Make the Commitment

Becoming an Includer starts with our social and professional networks—the groups we get together with on Friday nights or volunteer with at our children’s schools. Do these groups include culturally diverse people? Are all the people we work with advancing at the same rate? If the answer to any of these questions is no, then we should be mindful about ways to be inclusive and how we can contribute to making meaningful change. For example, invite someone who is culturally different to socialize at a work event, or better yet, invite them to your home. 

7 ways to build cultural intelligence and become a more inclusive leader

Increase Your Interest in Other Cultures

Notwithstanding America’s longstanding history of structural and systemic racism, there are many resources in our local libraries, communities, and online to help passive sympathizers of all stripes become committed, informed allies and Includers. One resource includes Waking Up White by Debby Irving, a white woman from Winchester, Massachusetts, who writes about how, in her forties, a graduate school class awoke her to the realities of her own unconscious bias. Or look online to see what culturally diverse activities or events are happening in your community or state. 

Engage with Culturally Diverse Colleagues or Neighbors

It’s hard to empathize when you haven’t really lived in somebody’s skin or walked in their shoes—to understand, for instance, the stress factor a Black person confronts every time they walk into a room at work, a store, or a classroom. It’s even harder to understand what that would do to everything from our professional advancement to our children’s physical health. So sit down with a colleague or a friend and just talk about it for a bit. You’ll be amazed with what you might learn.

Prepare to Feel Uncomfortable

Here’s the thing: It’s never easy talking about racism. For whites, it feels like guilt or self-flagellation. But for people of color, it can feel like making an excuse—“pulling the race card” when you speak out about getting seated in the back of the restaurant, or being overlooked at work for an earned promotion. When you start talking about racism, everyone gets nervous and fidgets and squirms. But if racism didn’t make us uncomfortable, that would be a real problem. If you are uncomfortable speaking about racism as a white person, imagine what it’s like for a Black person who has to live with this ugliness every waking day of their life until they die. Ultimately, discomfort is a small price to pay for changes that can create a more racially equitable and just society.

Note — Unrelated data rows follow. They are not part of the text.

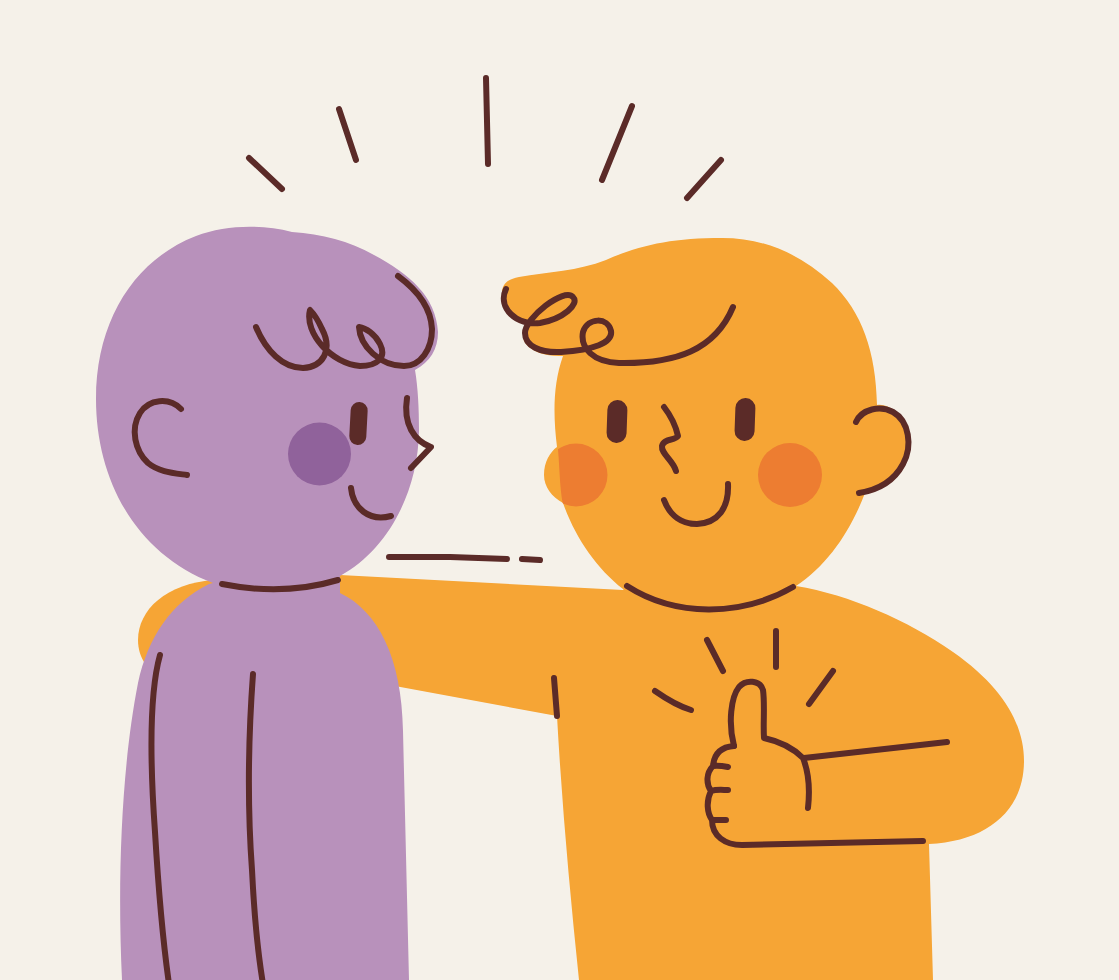
<!DOCTYPE html>
<html lang="en">
<head>
<meta charset="utf-8">
<title>Two friends</title>
<style>
:root {
  --paper: #f5f1e9;
  --lilac: #b891bb;
  --plum: #90629b;
  --amber: #f6a535;
  --coral: #ed7d31;
  --ink: #5b2b28;
}
html, body { margin: 0; height: 100%; overflow: hidden; background: var(--paper); }
.scene { display: block; width: 1119px; height: 980px; }
.lilac { fill: var(--lilac); }
.amber { fill: var(--amber); }
.plum { fill: var(--plum); }
.coral { fill: var(--coral); }
.eye { fill: var(--ink); }
.line { fill: none; stroke: var(--ink); stroke-width: 6; stroke-linecap: round; stroke-linejoin: round; }
</style>
</head>
<body>
<svg class="scene" viewBox="0 0 1119 980" role="img" aria-label="A lilac figure and an amber figure standing together, one giving a thumbs up">
  <defs>
    <path id="amber-head" d="M502 290C504 282 509 279 519 277C548 272 578 271 606 260C640 245 672 238 722 238C765 238 800 254 832 283C862 312 876 352 877 405C890 403 910 418 910 443C910 470 890 490 865 493C851 530 828 565 796 586L792 600H630L623 589C596 568 575 537 563 503C552 497 544 487 544 475C544 462 550 452 557 447C553 415 553 384 563 356C545 357 529 351 524 341C522 334 524 328 525 323C510 317 502 305 502 290Z"/>
    <clipPath id="face-edge"><path d="M557 440C560 465 559 484 563 505L600 520H640V430H557Z"/></clipPath>
  </defs>

  <g id="amber-friend">
    <path class="amber" d="M340 575L623 590L796 586C850 595 907 620 953 652C1003 687 1024 724 1024 761C1024 810 988 841 929 844L933 980H579C570 894 562 806 557 716L395 686L330 660Z"/>
    <path class="amber" d="M215 580C166 583 138 610 138 640C138 650 141 657 145 664L230 640Z"/>
    <use class="amber" href="#amber-head"/>
    <circle class="coral" cx="576" cy="475" r="31.5" clip-path="url(#face-edge)"/>
    <circle class="coral" cx="790" cy="475" r="32"/>
    <rect class="eye" x="607" y="400" width="20" height="43" rx="10" transform="rotate(2 617 421)"/>
    <rect class="eye" x="735" y="398" width="20" height="43" rx="10" transform="rotate(2 745 419)"/>
    <g class="line">
      <path id="amber-fringe" d="M506 289C497 308 517 326 540 323C563 319 580 304 573 297C564 287 525 318 525 333C525 346 540 353 561 352C593 350 613 343 611 331C608 317 588 317 583 332C580 348 593 362 619 363C676 364 715 350 733 307"/>
      <path id="amber-ear" d="M856 422C862 409 880 405 893 412C909 421 913 446 903 464C894 481 878 490 859 493"/>
      <path id="amber-nose" d="M664 407C671 416 676 427 678 436C675 441 664 438 662 446C661 454 673 460 676 471"/>
      <path id="amber-smile" d="M664 500C670 516 682 524 697 524C718 523 729 508 728 484"/>
      <path id="amber-neck" d="M627 586C675 617 741 617 793 587"/>
      <path id="armpit" d="M554 678L557 716"/>
      <path id="thumb" d="M734 746C728 723 731 697 739 687C746 679 760 680 763 690C765 704 763 724 764 738C778 741 793 748 803 758C809 773 810 790 808 808"/>
      <path id="fingers" d="M734 746C720 747 714 755 713 766C706 773 706 784 711 791C706 801 707 813 712 820C712 836 725 845 742 845L923 841M713 766C718 765 723 766 728 767M711 791C717 789 723 790 728 790M712 820L726 820"/>
      <path id="forearm" d="M804 758L947 742"/>
      <path id="thumb-sparks" d="M655 691C665 698 678 706 691 710M707 640L723 671M776 631V667M833 671L809 704"/>
    </g>
  </g>

  <g id="lilac-friend">
    <path class="lilac" d="M209 584C171 603 148 637 138 683C122 765 117 874 122 980H409L403 731C402 658 378 611 340 593V576C389 549 418 491 419 431C419 408 418 388 415 370C430 362 438 349 438 332C436 296 409 274 374 255C349 241 322 234 292 232C261 224 225 225 196 236C134 260 96 321 96 399C96 480 136 554 213 583Z"/>
    <circle class="plum" cx="319.5" cy="454" r="31.5"/>
    <rect class="eye" x="350" y="402" width="17" height="43" rx="8.5" transform="rotate(3 358 423)"/>
    <g class="line">
      <path id="lilac-fringe" d="M256 327C266 351 283 368 303 368C323 367 333 350 322 329C318 320 313 313 310 310C304 333 332 364 360 366C377 366 387 358 380 344C375 334 366 328 359 327C360 346 380 366 404 366C421 366 432 349 432 329C431 307 417 290 398 276"/>
      <path id="lilac-ear" d="M181 409C169 397 149 399 140 413C130 429 135 451 148 463C159 472 173 473 187 475"/>
      <path id="lilac-nose" d="M407 398C403 424 414 441 431 447L411 468"/>
      <path id="lilac-smile" d="M351 488C353 508 369 522 391 516"/>
      <path id="lilac-neck" d="M222 584C262 592 301 591 338 580"/>
      <path id="lilac-arm" d="M160 655C148 698 151 776 155 832C158 882 162 935 169 984M253 674C248 742 248 815 252 870C254 911 257 948 263 984"/>
    </g>
  </g>

  <g id="joy-lines" class="line">
    <path d="M249 158L282 189M339 109L356 160M486 78L488 164M632 106L602 180M721 160L687 198"/>
    <path d="M389 557H450L507 559M522 559L540 560"/>
  </g>
</svg>
</body>
</html>
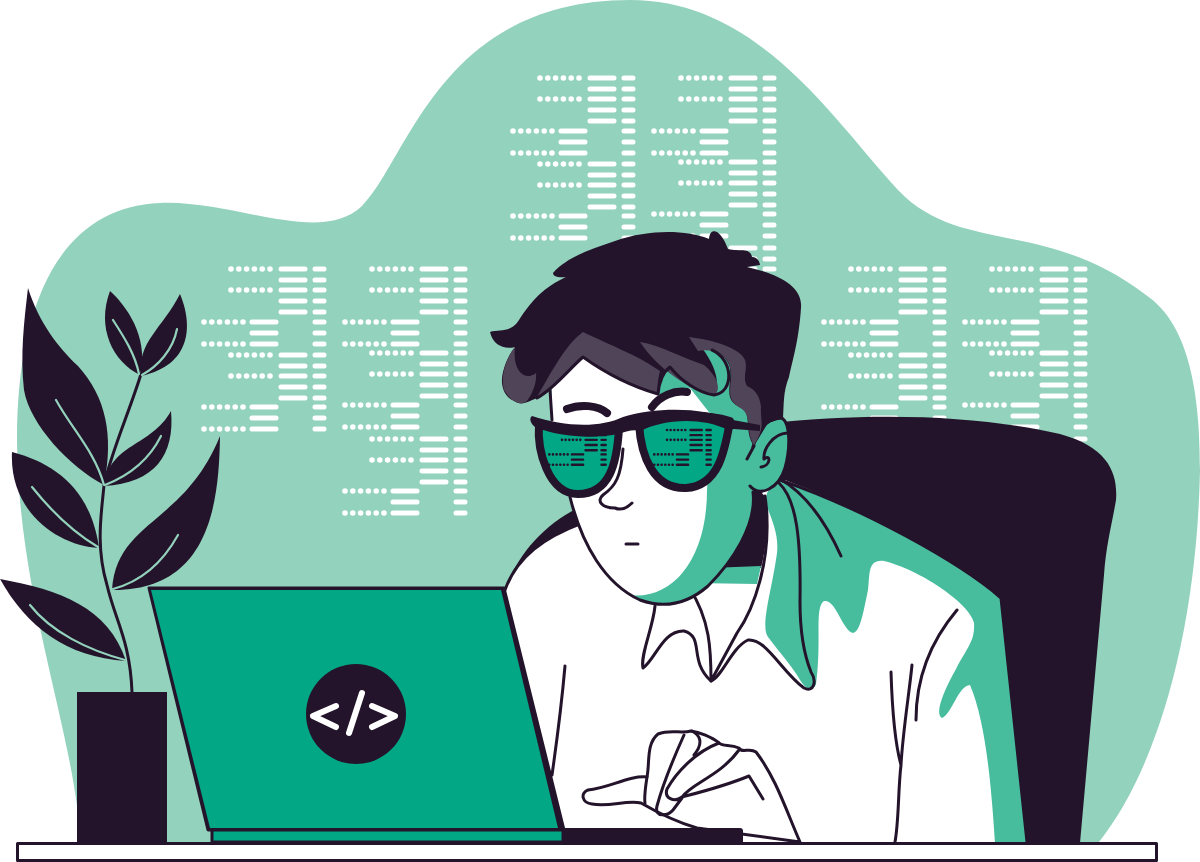
<!DOCTYPE html>
<html lang="en">
<head>
<meta charset="utf-8">
<title>Programmer at work</title>
<style>
:root {
  --ink: #24142b;
  --mint: #93d2bc;
  --shade: #47bd9e;
  --green: #02a886;
  --grey: #504558;
  --white: #fff;
}
html, body { margin: 0; overflow: hidden; background: var(--white); }
svg { display: block; width: 1200px; height: 862px; }
.ink { fill: var(--ink); }
.mint { fill: var(--mint); }
.shade { fill: var(--shade); }
.green { fill: var(--green); }
.grey { fill: var(--grey); }
.white { fill: var(--white); }
.line { fill: none; }
.line, .outlined { stroke: var(--ink); stroke-width: 3; stroke-linecap: round; stroke-linejoin: round; }
.vein { fill: none; stroke: var(--mint); stroke-width: 2.2; stroke-linecap: round; }
.code { fill: none; stroke: var(--white); stroke-width: 5; stroke-linecap: round; }
.code-reflection { stroke: var(--ink); }
.dots { stroke-dasharray: 0 7.8; stroke-width: 5.6; }
.brow { fill: none; stroke: var(--ink); stroke-width: 8; stroke-linecap: round; }
.frame { stroke: var(--ink); stroke-width: 8; stroke-linejoin: round; }
.symbol { fill: none; stroke: var(--white); stroke-width: 6; stroke-linecap: round; stroke-linejoin: round; }
</style>
</head>
<body>
<svg viewBox="0 0 1200 862" role="img" aria-label="Programmer in sunglasses typing on a laptop, with lines of code behind him">
  <defs>
    <g id="code-long">
      <path class="dots" d="M0 0H40M0 21H40"/>
      <path d="M50 0H74M50 11H74M50 21H74M50 32H74M50 43H74M84 0H93M84 11H93M84 21H93M84 32H93M84 43H93"/>
    </g>
    <g id="code-short">
      <path class="dots" d="M-27 0H13M-27 22H13"/>
      <path d="M21 0H45M21 11H45M21 22H45M84 0H93M84 11H93M84 22H93"/>
    </g>
    <g id="code-column">
      <use href="#code-long"/>
      <use href="#code-short" y="53"/>
      <use href="#code-long" y="86"/>
      <use href="#code-short" y="138"/>
    </g>
    <g id="code-column-tall">
      <use href="#code-long"/>
      <use href="#code-short" y="53"/>
      <use href="#code-long" y="84"/>
      <use href="#code-short" y="136"/>
      <use href="#code-long" y="170"/>
      <use href="#code-short" y="222"/>
    </g>
    <g id="code-snippet">
      <use href="#code-long"/>
      <use href="#code-short" y="52"/>
    </g>
  </defs>

  <path id="backdrop" class="mint" d="M80 842C77 740 18 600 17 440C17 300 62 207 160 203C235 200 320 246 362 206C408 160 440 0 630 0C758 0 832 118 898 190C960 255 1045 218 1146 295C1190 325 1200 395 1200 470C1197 625 1160 765 1099 842Z"/>

  <g id="floating-code" class="code">
    <use href="#code-column" x="540" y="78"/>
    <use href="#code-column-tall" x="681" y="78"/>
    <use href="#code-column" x="231" y="269"/>
    <use href="#code-column-tall" x="372" y="269"/>
    <use href="#code-column" x="851" y="269"/>
    <use href="#code-column-tall" x="992" y="269"/>
  </g>

  <g id="chair" class="ink">
    <path d="M760 424C880 411 980 416 1060 434C1108 447 1118 473 1116 500C1112 524 1106 545 1104 575L1080 843H1020L900 560L760 500Z"/>
    <path d="M506 588C517 556 542 526 578 508L600 530Z"/>
  </g>

  <g id="shirt">
    <path class="white" d="M505 590C517 556 545 537 582 523L650 600L765 490L785 480C860 508 960 562 1001 598L1027 843H552L540 735Z"/>
    <path class="ink" d="M690 570L755 485L768 500C769 525 766 547 761 568L705 569Z"/>
    <path class="shade" d="M710 568L761 566L757 584L693 583Z"/>
    <path class="shade" d="M766 504C764 492 772 483 783 480C862 508 960 562 1001 598L1027 843H995C991 780 985 720 970 685C958 686 952 714 942 718C934 714 944 690 956 669C968 646 975 641 974 623C970 603 918 569 884 561C867 559 870 575 868 590C863 614 860 632 853 633C842 630 836 599 824 601C814 608 822 640 816 684C812 694 805 688 800 680C793 667 779 652 768 637C760 626 772 590 777 553C779 535 772 520 766 504Z"/>
    <path class="line" d="M505 590C517 556 545 537 582 523M565 666C562 700 557 740 552 775M780 480C862 508 960 562 1001 598L1027 842"/>
    <path class="line" d="M655 606C653 628 640 655 643 668C655 660 663 630 684 631C705 637 688 660 711 681C723 676 731 648 748 640C766 638 782 672 804 688C814 693 817 681 811 672C803 652 800 632 800 602C801 540 797 500 779 483"/>
    <path class="line" d="M690 589C710 620 711 650 711 681L737 633C752 612 774 560 765 496M780 479C808 495 828 527 841 556"/>
    <path class="line" d="M891 672C892 704 894 740 901 765C898 790 899 820 895 842M912 665C909 695 903 730 901 765M957 610C930 642 916 680 916 720"/>
  </g>

  <g id="head">
    <path class="white" d="M552 385L583 340L750 340L765 440L753 495C757 525 732 562 708 586C685 606 662 608 640 600C605 584 582 545 570 497L552 425Z"/>
    <path class="shade" d="M657 395L663 370L690 335C735 340 755 390 765 440L753 495C757 525 732 562 708 586C682 609 650 606 628 595C672 601 707 560 707 490L712 416L690 388Z"/>
    <path class="line" d="M550 390L552 420M570 497C582 545 605 584 640 600C662 608 685 606 708 586C732 562 757 525 753 492"/>
    <path class="outlined shade" d="M753 447C758 428 768 418 782 418C791 424 790 450 785 468C779 488 760 498 750 486"/>
    <path class="line" d="M787 433C773 434 763 449 764 459C771 453 771 466 761 467M747 459L754 446"/>
    <path class="line" d="M623 449C621 476 616 486 603 495C596 501 602 508 615 508C622 511 628 507 632 503M626 544H638"/>
    <path class="brow" d="M567 409C580 404 598 405 607 413M652 407C660 396 674 390 687 392"/>
  </g>

  <g id="hair">
    <path class="ink" d="M490 332C500 329 511 333 519 320C532 300 544 287 566 277C560 278 553 277 553 273C567 257 591 249 615 241C650 229 686 230 709 239C710 226 721 229 728 249C740 252 750 247 752 257C758 257 760 263 760 265L747 267C778 274 803 286 801 308C799 338 794 355 789 377C783 392 784 404 783 418L768 423L754 446C744 432 752 415 742 408C722 400 732 387 730 368C727 355 713 349 702 348C715 365 721 383 714 395C699 393 681 381 670 367C662 373 659 383 658 394C630 386 604 372 583 357C567 371 555 388 537 398C531 400 522 407 514 401C503 396 500 384 503 372C506 360 511 352 515 347C504 350 493 345 490 332Z"/>
    <path class="grey" d="M515 347C507 357 500 375 504 390C510 400 520 407 527 401C533 393 537 382 536 373C525 382 512 371 515 347Z"/>
    <path class="grey" d="M537 397C552 371 566 344 583 332C610 345 638 356 652 366L660 371C657 382 658 388 657 393C630 385 604 372 583 357C567 371 555 388 537 397Z"/>
    <path class="grey" d="M640 342C660 345 680 357 704 365C716 375 722 388 715 395C690 391 657 368 640 342Z"/>
    <path class="grey" d="M689 337C715 340 741 349 745 360C748 369 742 378 747 386C756 390 760 397 761 407C760 422 766 426 754 445C745 431 753 418 742 409C721 398 735 383 730 367C727 354 711 348 698 351Z"/>
    <path class="line" d="M537 398C555 388 567 371 583 357C604 372 630 386 658 394C659 383 662 373 670 367C681 381 699 393 714 395C735 392 733 359 712 350"/>
  </g>

  <g id="sunglasses">
    <path class="frame green" d="M539 424C537 450 548 494 578 494C610 494 617 463 619 428C594 433 562 431 539 424Z"/>
    <path class="frame green" d="M639 424C641 456 653 489 686 488C719 486 725 450 730 421C705 413 667 414 639 424Z"/>
    <path class="ink" d="M532 416C565 427 600 428 623 417C657 407 702 407 733 420L760 425V431L734 429L728 430C700 416 661 420 641 431C633 429 625 432 618 434C592 439 559 437 535 427C530 423 529 418 532 416Z"/>
    <g class="code code-reflection">
      <use href="#code-snippet" transform="translate(562 430) scale(.47)"/>
      <use href="#code-snippet" transform="translate(667 430) scale(.47)"/>
    </g>
  </g>

  <g id="hand">
    <path class="outlined white" d="M800 842C786 810 776 778 756 752C749 747 742 754 739 748C730 744 723 747 719 743C712 737 699 732 691 731C681 734 671 729 658 734C646 744 650 762 647 777C630 775 609 788 588 790C580 793 582 803 592 804C610 807 626 800 641 803C660 814 676 822 697 828Z"/>
    <path class="line" d="M647 777C645 790 644 797 645 803M684 735C675 755 664 780 657 806C654 818 668 816 673 810L682 798M719 743C695 752 676 773 667 789C664 798 674 803 682 797C692 783 720 776 739 750M682 797C705 791 725 786 749 776L763 799M692 731C700 735 704 743 694 755"/>
  </g>

  <g id="laptop">
    <polygon class="outlined ink" points="149,588 504,588 564,830 208,830"/>
    <polygon class="green" points="151,590 501,590 558,828 210,828"/>
    <rect class="outlined green" x="212" y="830" width="351" height="12"/>
    <path class="ink" d="M564 828H740Q743 828 743 831V843H564Z"/>
    <circle class="ink" cx="356" cy="714" r="50"/>
    <path class="symbol" d="M336 706L313 716L336 727M362 693L349 733M372 706L395 716L372 727"/>
  </g>

  <g id="plant">
    <path class="line" stroke-width="4" d="M132 692C130 640 115 620 107 585C95 545 102 510 104 485C112 450 130 410 141 374"/>
    <g class="ink">
      <path d="M28 288C39 323 58 347 78 366C106 397 114 435 104 485C70 467 30 425 24 390C20 355 24 322 28 288Z"/>
      <path d="M110 291C133 312 148 344 140 375C113 362 96 328 110 291Z"/>
      <path d="M180 294C193 325 192 365 141 376C137 342 162 329 180 294Z"/>
      <path d="M171 411C175 455 155 483 104 486C110 443 151 447 171 411Z"/>
      <path d="M12 452C55 463 91 490 99 548C58 546 9 512 12 452Z"/>
      <path d="M220 436C219 505 209 591 112 590C117 520 184 525 220 436Z"/>
      <path d="M0 579C60 590 108 607 126 661C66 657 27 627 0 579Z"/>
    </g>
    <path class="vein" d="M56 400C72 429 95 452 104 485M113 320C124 337 135 354 139 374M177 329C173 350 158 366 142 375M161 436C149 460 128 476 105 485M32 487C52 512 76 534 98 547M178 535C163 562 143 581 113 589M30 605C51 632 88 650 125 660"/>
    <rect class="ink" x="77" y="692" width="90" height="151"/>
  </g>

  <rect id="desk" class="outlined white" x="17.5" y="843.5" width="1139" height="17"/>
</svg>
</body>
</html>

The truth is, Includers can and should demonstrate cultural intelligence, but cultural intelligence is not a stand-alone—it intersects with emotional intelligence. In fact, leaders with emotional intelligence often instinctively know they have to create a work environment in which employees feel like they belong. Being self-aware and socially aware, and being able to self-manage as well as manage your relationships, inherently builds a mindset of empathy and the ability to listen and learn that, in turn, lays the groundwork for improving cultural intelligence and building trust.

Fast Company – work-life